Work instruction:
Please set down each entry exactly, omitting any picture it holds.

Items from a dataset
*** Block opens ***

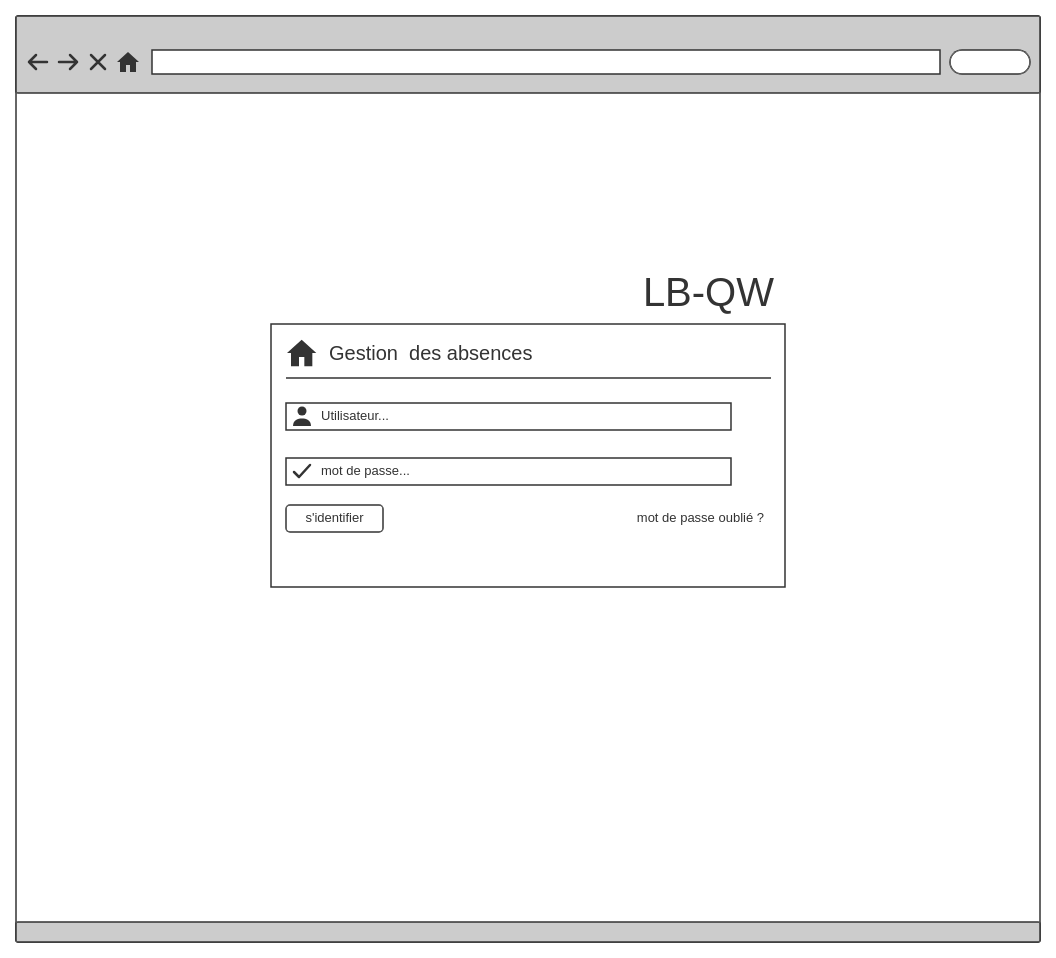
<!DOCTYPE html>
<html lang="fr">
<head>
<meta charset="utf-8">
<title>Gestion des absences</title>
<style>
:root {
  --ink: #333;
  --chrome: #ccc;
  --paper: #fff;
  --stroke: 0 0 0 .75px var(--ink), inset 0 0 0 .75px var(--ink);
}
* { box-sizing: border-box; margin: 0; }
body {
  width: 1056px;
  height: 958px;
  padding: 16px;
  overflow: hidden;
  background: var(--paper);
  color: var(--ink);
  font: 13px/25px "Liberation Sans", sans-serif;
}
a { color: inherit; text-decoration: none; }
svg { display: block; flex: none; }
.line { fill: none; stroke: var(--ink); stroke-width: 2.5; stroke-linecap: round; stroke-linejoin: round; }
.solid { fill: var(--ink); }

.window {
  display: grid;
  grid-template-rows: 77px 1fr 20px;
  height: 926px;
  border-radius: 2px;
  box-shadow: var(--stroke);
}
.toolbar, .statusbar { background: var(--chrome); border-radius: 2px; box-shadow: var(--stroke); }
.toolbar { display: flex; padding: 34px 10px 0 7px; }
.controls { display: flex; margin-right: 9px; }
.address, .search { height: 24px; background: var(--paper); box-shadow: var(--stroke); }
.address { flex: 1; margin-right: 10px; }
.search { width: 80px; border-radius: 12px; }

.login { width: 514px; margin: 175px 0 0 255px; }
.brand { height: 56px; padding-right: 11px; font-size: 40px; font-weight: 400; line-height: 48px; text-align: right; }
.panel { height: 263px; padding: 0 14px 0 15px; box-shadow: var(--stroke); }
.heading {
  display: flex;
  gap: 12px;
  height: 54px;
  padding: 15px 0 0 1px;
  margin-bottom: 25px;
  box-shadow: 0 .75px var(--ink), inset 0 -.75px var(--ink);
}
.heading h2 { font-size: 20px; font-weight: 400; line-height: 28px; white-space: pre; }
.field { display: flex; gap: 9px; width: 445px; height: 27px; padding-left: 6px; margin-bottom: 28px; box-shadow: var(--stroke); }
.actions { display: flex; justify-content: space-between; margin-top: -8px; padding-right: 7px; }
.button { width: 97px; height: 27px; border-radius: 4px; box-shadow: var(--stroke); text-align: center; }
</style>
</head>
<body>
<div class="window">
  <header class="toolbar">
    <nav class="controls">
      <svg width="30" height="24" aria-label="Précédent"><path class="line" d="M24 12H6M13 5L6 12L13 19"/></svg>
      <svg width="30" height="24" aria-label="Suivant"><path class="line" d="M6 12H24M17 5L24 12L17 19"/></svg>
      <svg width="30" height="24" aria-label="Arrêter"><path class="line" d="M8 5L22 19M22 5L8 19"/></svg>
      <svg width="30" height="24" aria-label="Accueil">
        <defs><path id="house" d="M11 0L22 10H19V20H13V13H9V20H3V10H0Z"/></defs>
        <use class="solid" href="#house" x="4" y="2"/>
      </svg>
    </nav>
    <div class="address"></div>
    <div class="search"></div>
  </header>

  <main>
    <section class="login">
      <h1 class="brand">LB-QW</h1>
      <div class="panel">
        <div class="heading">
          <svg width="30" height="28" viewBox="0 0 22.5 21" aria-hidden="true"><use class="solid" href="#house" y="0.5"/></svg>
          <h2>Gestion  des absences</h2>
        </div>
        <div class="field">
          <svg class="solid" width="20" height="27" aria-hidden="true"><circle cx="10" cy="8" r="4.5"/><path d="M1 23C1 17 6 15.500 10 15.500S19 17 19 23Z"/></svg>
          <span>Utilisateur...</span>
        </div>
        <div class="field">
          <svg width="20" height="27" aria-hidden="true"><path class="line" d="M2 14L7 19L18 7"/></svg>
          <span>mot de passe...</span>
        </div>
        <div class="actions">
          <a class="button" href="#">s'identifier</a>
          <a href="#">mot de passe oublié ?</a>
        </div>
      </div>
    </section>
  </main>

  <footer class="statusbar"></footer>
</div>
</body>
</html>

*** Block closes ***

Written answer:
<!DOCTYPE html>
<html lang="fr">
<head>
<meta charset="utf-8">
<title>Gestion des absences</title>
<style>
:root {
  --ink: #333;
  --chrome: #ccc;
  --paper: #fff;
  --stroke: 0 0 0 .75px var(--ink), inset 0 0 0 .75px var(--ink);
}
* { box-sizing: border-box; margin: 0; }
body {
  width: 1056px;
  height: 958px;
  padding: 16px;
  overflow: hidden;
  background: var(--paper);
  color: var(--ink);
  font: 13px/25px "Liberation Sans", sans-serif;
}
a { color: inherit; text-decoration: none; }
svg { display: block; flex: none; }
.line { fill: none; stroke: var(--ink); stroke-width: 2.5; stroke-linecap: round; stroke-linejoin: round; }
.solid { fill: var(--ink); }

.window {
  display: grid;
  grid-template-rows: 77px 1fr 20px;
  height: 926px;
  border-radius: 2px;
  box-shadow: var(--stroke);
}
.toolbar, .statusbar { background: var(--chrome); border-radius: 2px; box-shadow: var(--stroke); }
.toolbar { display: flex; padding: 34px 10px 0 7px; }
.controls { display: flex; margin-right: 9px; }
.address, .search { height: 24px; background: var(--paper); box-shadow: var(--stroke); }
.address { flex: 1; margin-right: 10px; }
.search { width: 80px; border-radius: 12px; }

.login { width: 514px; margin: 175px 0 0 255px; }
.brand { height: 56px; padding-right: 11px; font-size: 40px; font-weight: 400; line-height: 48px; text-align: right; }
.panel { height: 263px; padding: 0 14px 0 15px; box-shadow: var(--stroke); }
.heading {
  display: flex;
  gap: 12px;
  height: 54px;
  padding: 15px 0 0 1px;
  margin-bottom: 25px;
  box-shadow: 0 .75px var(--ink), inset 0 -.75px var(--ink);
}
.heading h2 { font-size: 20px; font-weight: 400; line-height: 28px; white-space: pre; }
.field { display: flex; gap: 9px; width: 445px; height: 27px; padding-left: 6px; margin-bottom: 28px; box-shadow: var(--stroke); }
.actions { display: flex; justify-content: space-between; margin-top: -8px; padding-right: 7px; }
.button { width: 97px; height: 27px; border-radius: 4px; box-shadow: var(--stroke); text-align: center; }
</style>
</head>
<body>
<div class="window">
  <header class="toolbar">
    <nav class="controls">
      <svg width="30" height="24" aria-label="Précédent"><path class="line" d="M24 12H6M13 5L6 12L13 19"/></svg>
      <svg width="30" height="24" aria-label="Suivant"><path class="line" d="M6 12H24M17 5L24 12L17 19"/></svg>
      <svg width="30" height="24" aria-label="Arrêter"><path class="line" d="M8 5L22 19M22 5L8 19"/></svg>
      <svg width="30" height="24" aria-label="Accueil">
        <defs><path id="house" d="M11 0L22 10H19V20H13V13H9V20H3V10H0Z"/></defs>
        <use class="solid" href="#house" x="4" y="2"/>
      </svg>
    </nav>
    <div class="address"></div>
    <div class="search"></div>
  </header>

  <main>
    <section class="login">
      <h1 class="brand">LB-QW</h1>
      <div class="panel">
        <div class="heading">
          <svg width="30" height="28" viewBox="0 0 22.5 21" aria-hidden="true"><use class="solid" href="#house" y="0.5"/></svg>
          <h2>Gestion  des absences</h2>
        </div>
        <div class="field">
          <svg class="solid" width="20" height="27" aria-hidden="true"><circle cx="10" cy="8" r="4.5"/><path d="M1 23C1 17 6 15.500 10 15.500S19 17 19 23Z"/></svg>
          <span>Utilisateur...</span>
        </div>
        <div class="field">
          <svg width="20" height="27" aria-hidden="true"><path class="line" d="M2 14L7 19L18 7"/></svg>
          <span>mot de passe...</span>
        </div>
        <div class="actions">
          <a class="button" href="#">s'identifier</a>
          <a href="#">mot de passe oublié ?</a>
        </div>
      </div>
    </section>
  </main>

  <footer class="statusbar"></footer>
</div>
</body>
</html>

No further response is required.